▶ AIM OF THE TASK: Give the data again exactly as written, skipping any pictures.

▶ RECORD EXCERPTS:
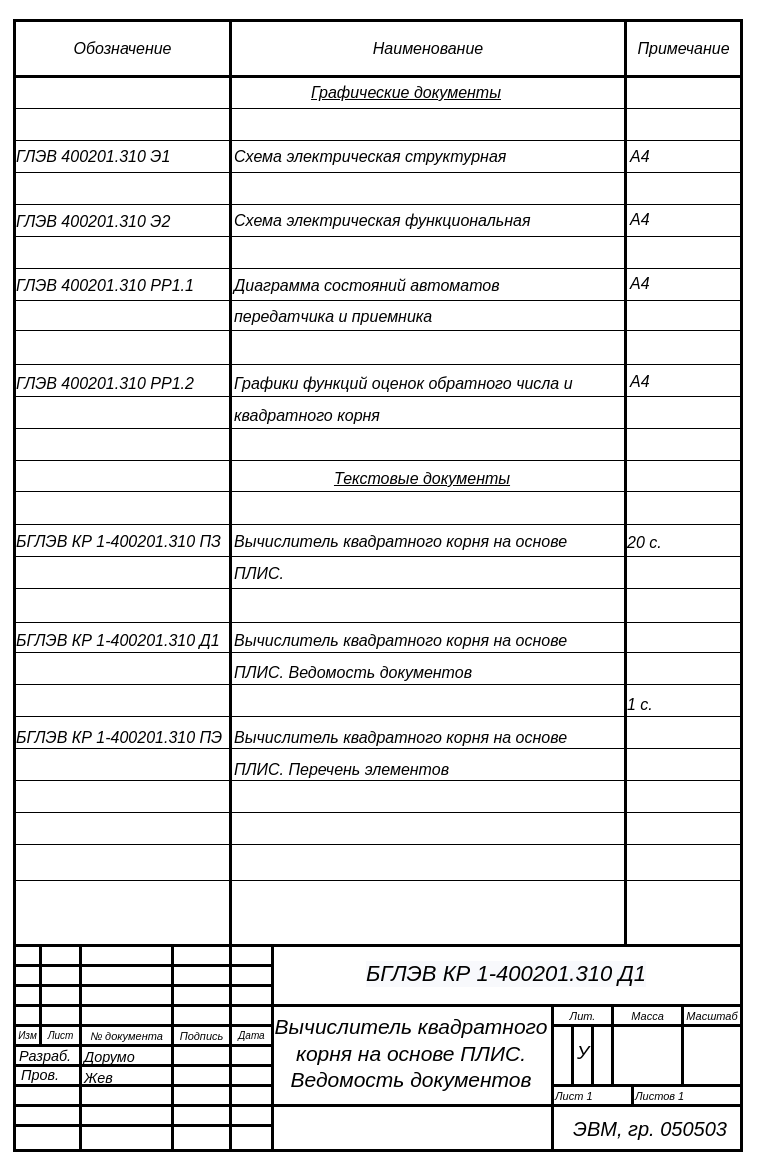
<!DOCTYPE html>
<html lang="ru">
<head>
<meta charset="utf-8">
<title>Ведомость документов</title>
<style>
:root {
  --paper: #fff;
  --ink: #000;
  --tint: #f8f9fc;
  --bold: 3px solid var(--ink);
  --thin: 1px solid var(--ink);
}
* { box-sizing: border-box; margin: 0; }
body {
  width: 776px; height: 1167px; padding: 19px 33px 15px 13px;
  overflow: hidden; background: var(--paper); color: var(--ink);
  font: italic 16px "Liberation Sans", Arial, sans-serif; white-space: nowrap;
}
.sheet { width: 730px; height: 1133px; border: var(--bold); }

/* list of documents */
.list {
  display: grid;
  grid-template-rows: 56px 31px repeat(6, 32px) 30px 34px repeat(3, 32px) 31px 33px 32px 32px 34px 30px repeat(6, 32px) 36px 63px;
}
.row { display: grid; grid-template-columns: 216px 395px 113px; }
.row > * {
  display: flex; align-items: center; min-width: 0;
  border-right: var(--bold); border-bottom: var(--thin);
}
.row > :last-child { border-right: 0; }
.row > :nth-child(2) { padding-left: 2px; }
.row:last-child > * { border-bottom: 0; }
.row.head > * { justify-content: center; padding: 0; border-bottom: var(--bold); }
.row .format { padding-left: 3px; }
.row .section { justify-content: center; text-decoration: underline; }
.row span { position: relative; top: var(--drop, 0); left: var(--shift, 0); }

/* title block */
.stamp { display: grid; grid-template-columns: 258px 466px; height: 205px; border-top: var(--bold); }
.changes {
  display: grid;
  grid-template-columns: 26px 40px 92px 58px 42px;
  grid-template-rows: repeat(9, 20px) 22px;
}
.changes > * {
  display: flex; align-items: center; min-width: 0;
  border-right: var(--bold); border-bottom: var(--bold);
}
.changes .label { justify-content: center; font-size: 11px; }
.changes .label.small { font-size: 10px; }
.changes .role { grid-column: span 2; padding-left: 3px; font-size: 14.4px; }
.changes .person { padding-left: 2px; font-size: 14.4px; }
.changes .last { border-bottom: 0; }
.changes span { position: relative; top: var(--drop, 0); }

.subject { display: grid; grid-template-rows: 60px 100px 42px; }
.code {
  display: flex; align-items: center; justify-content: center;
  padding: 0 2px 3px 0; border-bottom: var(--bold); font-size: 22px;
}
.code span { background: var(--tint); }
.middle, .foot { display: grid; grid-template-columns: 280px 186px; }
.middle { border-bottom: var(--bold); }
.name {
  display: flex; align-items: center; justify-content: center;
  padding: 0 3px 3px 0; border-right: var(--bold);
  font-size: 21px; line-height: 26.5px; text-align: center;
}
.facts { display: grid; grid-template-rows: 20px 60px 17px; font-size: 11px; }
.facts > div { display: grid; grid-template-columns: 60px 70px 56px; border-bottom: var(--bold); }
.facts > div > * { display: flex; align-items: center; justify-content: center; min-width: 0; border-right: var(--bold); }
.facts > div > :last-child { border-right: 0; }
.facts > .values { grid-template-columns: 20px 20px 20px 70px 56px; }
.facts .letter { padding: 0 0 6px 1px; font-size: 19px; }
.facts > .pages { grid-template-columns: 80px 106px; border-bottom: 0; }
.facts > .pages > * { justify-content: flex-start; padding-left: 1px; }
.blank { border-right: var(--bold); }
.group { display: flex; align-items: center; justify-content: center; padding: 2px 0 0 6px; font-size: 20px; }
</style>
</head>
<body>
<main class="sheet">
  <section class="list">
    <div class="row head"><div>Обозначение</div><div>Наименование</div><div>Примечание</div></div>
    <div class="row"><div></div><div class="section"><span style="--shift:-23px">Графические документы</span></div><div></div></div>
    <div class="row"><div></div><div></div><div></div></div>
    <div class="row"><div>ГЛЭВ 400201.310 Э1</div><div>Схема электрическая структурная</div><div class="format">А4</div></div>
    <div class="row"><div></div><div></div><div></div></div>
    <div class="row"><div><span style="--drop:1px">ГЛЭВ 400201.310 Э2</span></div><div>Схема электрическая функциональная</div><div class="format"><span style="--drop:-1px">А4</span></div></div>
    <div class="row"><div></div><div></div><div></div></div>
    <div class="row"><div><span style="--drop:1px">ГЛЭВ 400201.310 РР1.1</span></div><div><span style="--drop:1px">Диаграмма состояний автоматов</span></div><div class="format"><span style="--drop:-1px">А4</span></div></div>
    <div class="row"><div></div><div><span style="--drop:1px">передатчика и приемника</span></div><div></div></div>
    <div class="row"><div></div><div></div><div></div></div>
    <div class="row"><div><span style="--drop:3px">ГЛЭВ 400201.310 РР1.2</span></div><div><span style="--drop:3px">Графики функций оценок обратного числа и</span></div><div class="format"><span style="--drop:1px">А4</span></div></div>
    <div class="row"><div></div><div><span style="--drop:3px">квадратного корня</span></div><div></div></div>
    <div class="row"><div></div><div></div><div></div></div>
    <div class="row"><div></div><div class="section"><span style="--shift:-7px;--drop:3px">Текстовые документы</span></div><div></div></div>
    <div class="row"><div></div><div></div><div></div></div>
    <div class="row"><div><span style="--drop:1px">БГЛЭВ КР 1-400201.310 ПЗ</span></div><div><span style="--drop:1px">Вычислитель квадратного корня на основе</span></div><div><span style="--drop:2px">20 с.</span></div></div>
    <div class="row"><div></div><div><span style="--drop:1px">ПЛИС.</span></div><div></div></div>
    <div class="row"><div></div><div></div><div></div></div>
    <div class="row"><div><span style="--drop:3px">БГЛЭВ КР 1-400201.310 Д1</span></div><div><span style="--drop:3px">Вычислитель квадратного корня на основе</span></div><div></div></div>
    <div class="row"><div></div><div><span style="--drop:4px">ПЛИС. Ведомость документов</span></div><div></div></div>
    <div class="row"><div></div><div></div><div><span style="--drop:4px">1 с.</span></div></div>
    <div class="row"><div><span style="--drop:5px">БГЛЭВ КР 1-400201.310 ПЭ</span></div><div><span style="--drop:5px">Вычислитель квадратного корня на основе</span></div><div></div></div>
    <div class="row"><div></div><div><span style="--drop:5px">ПЛИС. Перечень элементов</span></div><div></div></div>
    <div class="row"><div></div><div></div><div></div></div>
    <div class="row"><div></div><div></div><div></div></div>
    <div class="row"><div></div><div></div><div></div></div>
    <div class="row"><div></div><div></div><div></div></div>
  </section>

  <section class="stamp">
    <div class="changes">
      <div></div><div></div><div></div><div></div><div></div>
      <div></div><div></div><div></div><div></div><div></div>
      <div></div><div></div><div></div><div></div><div></div>
      <div></div><div></div><div></div><div></div><div></div>
      <div class="label small">Изм</div><div class="label small">Лист</div><div class="label">№ документа</div><div class="label">Подпись</div><div class="label small">Дата</div>
      <div class="role">Разраб.</div><div class="person"><span style="--drop:1px">Дорумо</span></div><div></div><div></div>
      <div class="role"><span style="--drop:-1px;left:2px">Пров.</span></div><div class="person"><span style="--drop:2px">Жев</span></div><div></div><div></div>
      <div class="role"></div><div></div><div></div><div></div>
      <div class="role"></div><div></div><div></div><div></div>
      <div class="role last"></div><div class="last"></div><div class="last"></div><div class="last"></div>
    </div>
    <div class="subject">
      <div class="code"><span>БГЛЭВ КР 1-400201.310 Д1</span></div>
      <div class="middle">
        <h1 class="name" style="font-weight:400">Вычислитель квадратного<br>корня на основе ПЛИС.<br>Ведомость документов</h1>
        <div class="facts">
          <div><span>Лит.</span><span>Масса</span><span>Масштаб</span></div>
          <div class="values"><span></span><span class="letter">У</span><span></span><span></span><span></span></div>
          <div class="pages"><span>Лист 1</span><span>Листов 1</span></div>
        </div>
      </div>
      <div class="foot"><div class="blank"></div><div class="group">ЭВМ, гр. 050503</div></div>
    </div>
  </section>
</main>
</body>
</html>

▶ SOLUTION TO THE PROBLEM:
<!DOCTYPE html>
<html lang="ru">
<head>
<meta charset="utf-8">
<title>Ведомость документов</title>
<style>
:root {
  --paper: #fff;
  --ink: #000;
  --tint: #f8f9fc;
  --bold: 3px solid var(--ink);
  --thin: 1px solid var(--ink);
}
* { box-sizing: border-box; margin: 0; }
body {
  width: 776px; height: 1167px; padding: 19px 33px 15px 13px;
  overflow: hidden; background: var(--paper); color: var(--ink);
  font: italic 16px "Liberation Sans", Arial, sans-serif; white-space: nowrap;
}
.sheet { width: 730px; height: 1133px; border: var(--bold); }

/* list of documents */
.list {
  display: grid;
  grid-template-rows: 56px 31px repeat(6, 32px) 30px 34px repeat(3, 32px) 31px 33px 32px 32px 34px 30px repeat(6, 32px) 36px 63px;
}
.row { display: grid; grid-template-columns: 216px 395px 113px; }
.row > * {
  display: flex; align-items: center; min-width: 0;
  border-right: var(--bold); border-bottom: var(--thin);
}
.row > :last-child { border-right: 0; }
.row > :nth-child(2) { padding-left: 2px; }
.row:last-child > * { border-bottom: 0; }
.row.head > * { justify-content: center; padding: 0; border-bottom: var(--bold); }
.row .format { padding-left: 3px; }
.row .section { justify-content: center; text-decoration: underline; }
.row span { position: relative; top: var(--drop, 0); left: var(--shift, 0); }

/* title block */
.stamp { display: grid; grid-template-columns: 258px 466px; height: 205px; border-top: var(--bold); }
.changes {
  display: grid;
  grid-template-columns: 26px 40px 92px 58px 42px;
  grid-template-rows: repeat(9, 20px) 22px;
}
.changes > * {
  display: flex; align-items: center; min-width: 0;
  border-right: var(--bold); border-bottom: var(--bold);
}
.changes .label { justify-content: center; font-size: 11px; }
.changes .label.small { font-size: 10px; }
.changes .role { grid-column: span 2; padding-left: 3px; font-size: 14.4px; }
.changes .person { padding-left: 2px; font-size: 14.4px; }
.changes .last { border-bottom: 0; }
.changes span { position: relative; top: var(--drop, 0); }

.subject { display: grid; grid-template-rows: 60px 100px 42px; }
.code {
  display: flex; align-items: center; justify-content: center;
  padding: 0 2px 3px 0; border-bottom: var(--bold); font-size: 22px;
}
.code span { background: var(--tint); }
.middle, .foot { display: grid; grid-template-columns: 280px 186px; }
.middle { border-bottom: var(--bold); }
.name {
  display: flex; align-items: center; justify-content: center;
  padding: 0 3px 3px 0; border-right: var(--bold);
  font-size: 21px; line-height: 26.5px; text-align: center;
}
.facts { display: grid; grid-template-rows: 20px 60px 17px; font-size: 11px; }
.facts > div { display: grid; grid-template-columns: 60px 70px 56px; border-bottom: var(--bold); }
.facts > div > * { display: flex; align-items: center; justify-content: center; min-width: 0; border-right: var(--bold); }
.facts > div > :last-child { border-right: 0; }
.facts > .values { grid-template-columns: 20px 20px 20px 70px 56px; }
.facts .letter { padding: 0 0 6px 1px; font-size: 19px; }
.facts > .pages { grid-template-columns: 80px 106px; border-bottom: 0; }
.facts > .pages > * { justify-content: flex-start; padding-left: 1px; }
.blank { border-right: var(--bold); }
.group { display: flex; align-items: center; justify-content: center; padding: 2px 0 0 6px; font-size: 20px; }
</style>
</head>
<body>
<main class="sheet">
  <section class="list">
    <div class="row head"><div>Обозначение</div><div>Наименование</div><div>Примечание</div></div>
    <div class="row"><div></div><div class="section"><span style="--shift:-23px">Графические документы</span></div><div></div></div>
    <div class="row"><div></div><div></div><div></div></div>
    <div class="row"><div>ГЛЭВ 400201.310 Э1</div><div>Схема электрическая структурная</div><div class="format">А4</div></div>
    <div class="row"><div></div><div></div><div></div></div>
    <div class="row"><div><span style="--drop:1px">ГЛЭВ 400201.310 Э2</span></div><div>Схема электрическая функциональная</div><div class="format"><span style="--drop:-1px">А4</span></div></div>
    <div class="row"><div></div><div></div><div></div></div>
    <div class="row"><div><span style="--drop:1px">ГЛЭВ 400201.310 РР1.1</span></div><div><span style="--drop:1px">Диаграмма состояний автоматов</span></div><div class="format"><span style="--drop:-1px">А4</span></div></div>
    <div class="row"><div></div><div><span style="--drop:1px">передатчика и приемника</span></div><div></div></div>
    <div class="row"><div></div><div></div><div></div></div>
    <div class="row"><div><span style="--drop:3px">ГЛЭВ 400201.310 РР1.2</span></div><div><span style="--drop:3px">Графики функций оценок обратного числа и</span></div><div class="format"><span style="--drop:1px">А4</span></div></div>
    <div class="row"><div></div><div><span style="--drop:3px">квадратного корня</span></div><div></div></div>
    <div class="row"><div></div><div></div><div></div></div>
    <div class="row"><div></div><div class="section"><span style="--shift:-7px;--drop:3px">Текстовые документы</span></div><div></div></div>
    <div class="row"><div></div><div></div><div></div></div>
    <div class="row"><div><span style="--drop:1px">БГЛЭВ КР 1-400201.310 ПЗ</span></div><div><span style="--drop:1px">Вычислитель квадратного корня на основе</span></div><div><span style="--drop:2px">20 с.</span></div></div>
    <div class="row"><div></div><div><span style="--drop:1px">ПЛИС.</span></div><div></div></div>
    <div class="row"><div></div><div></div><div></div></div>
    <div class="row"><div><span style="--drop:3px">БГЛЭВ КР 1-400201.310 Д1</span></div><div><span style="--drop:3px">Вычислитель квадратного корня на основе</span></div><div></div></div>
    <div class="row"><div></div><div><span style="--drop:4px">ПЛИС. Ведомость документов</span></div><div></div></div>
    <div class="row"><div></div><div></div><div><span style="--drop:4px">1 с.</span></div></div>
    <div class="row"><div><span style="--drop:5px">БГЛЭВ КР 1-400201.310 ПЭ</span></div><div><span style="--drop:5px">Вычислитель квадратного корня на основе</span></div><div></div></div>
    <div class="row"><div></div><div><span style="--drop:5px">ПЛИС. Перечень элементов</span></div><div></div></div>
    <div class="row"><div></div><div></div><div></div></div>
    <div class="row"><div></div><div></div><div></div></div>
    <div class="row"><div></div><div></div><div></div></div>
    <div class="row"><div></div><div></div><div></div></div>
  </section>

  <section class="stamp">
    <div class="changes">
      <div></div><div></div><div></div><div></div><div></div>
      <div></div><div></div><div></div><div></div><div></div>
      <div></div><div></div><div></div><div></div><div></div>
      <div></div><div></div><div></div><div></div><div></div>
      <div class="label small">Изм</div><div class="label small">Лист</div><div class="label">№ документа</div><div class="label">Подпись</div><div class="label small">Дата</div>
      <div class="role">Разраб.</div><div class="person"><span style="--drop:1px">Дорумо</span></div><div></div><div></div>
      <div class="role"><span style="--drop:-1px;left:2px">Пров.</span></div><div class="person"><span style="--drop:2px">Жев</span></div><div></div><div></div>
      <div class="role"></div><div></div><div></div><div></div>
      <div class="role"></div><div></div><div></div><div></div>
      <div class="role last"></div><div class="last"></div><div class="last"></div><div class="last"></div>
    </div>
    <div class="subject">
      <div class="code"><span>БГЛЭВ КР 1-400201.310 Д1</span></div>
      <div class="middle">
        <h1 class="name" style="font-weight:400">Вычислитель квадратного<br>корня на основе ПЛИС.<br>Ведомость документов</h1>
        <div class="facts">
          <div><span>Лит.</span><span>Масса</span><span>Масштаб</span></div>
          <div class="values"><span></span><span class="letter">У</span><span></span><span></span><span></span></div>
          <div class="pages"><span>Лист 1</span><span>Листов 1</span></div>
        </div>
      </div>
      <div class="foot"><div class="blank"></div><div class="group">ЭВМ, гр. 050503</div></div>
    </div>
  </section>
</main>
</body>
</html>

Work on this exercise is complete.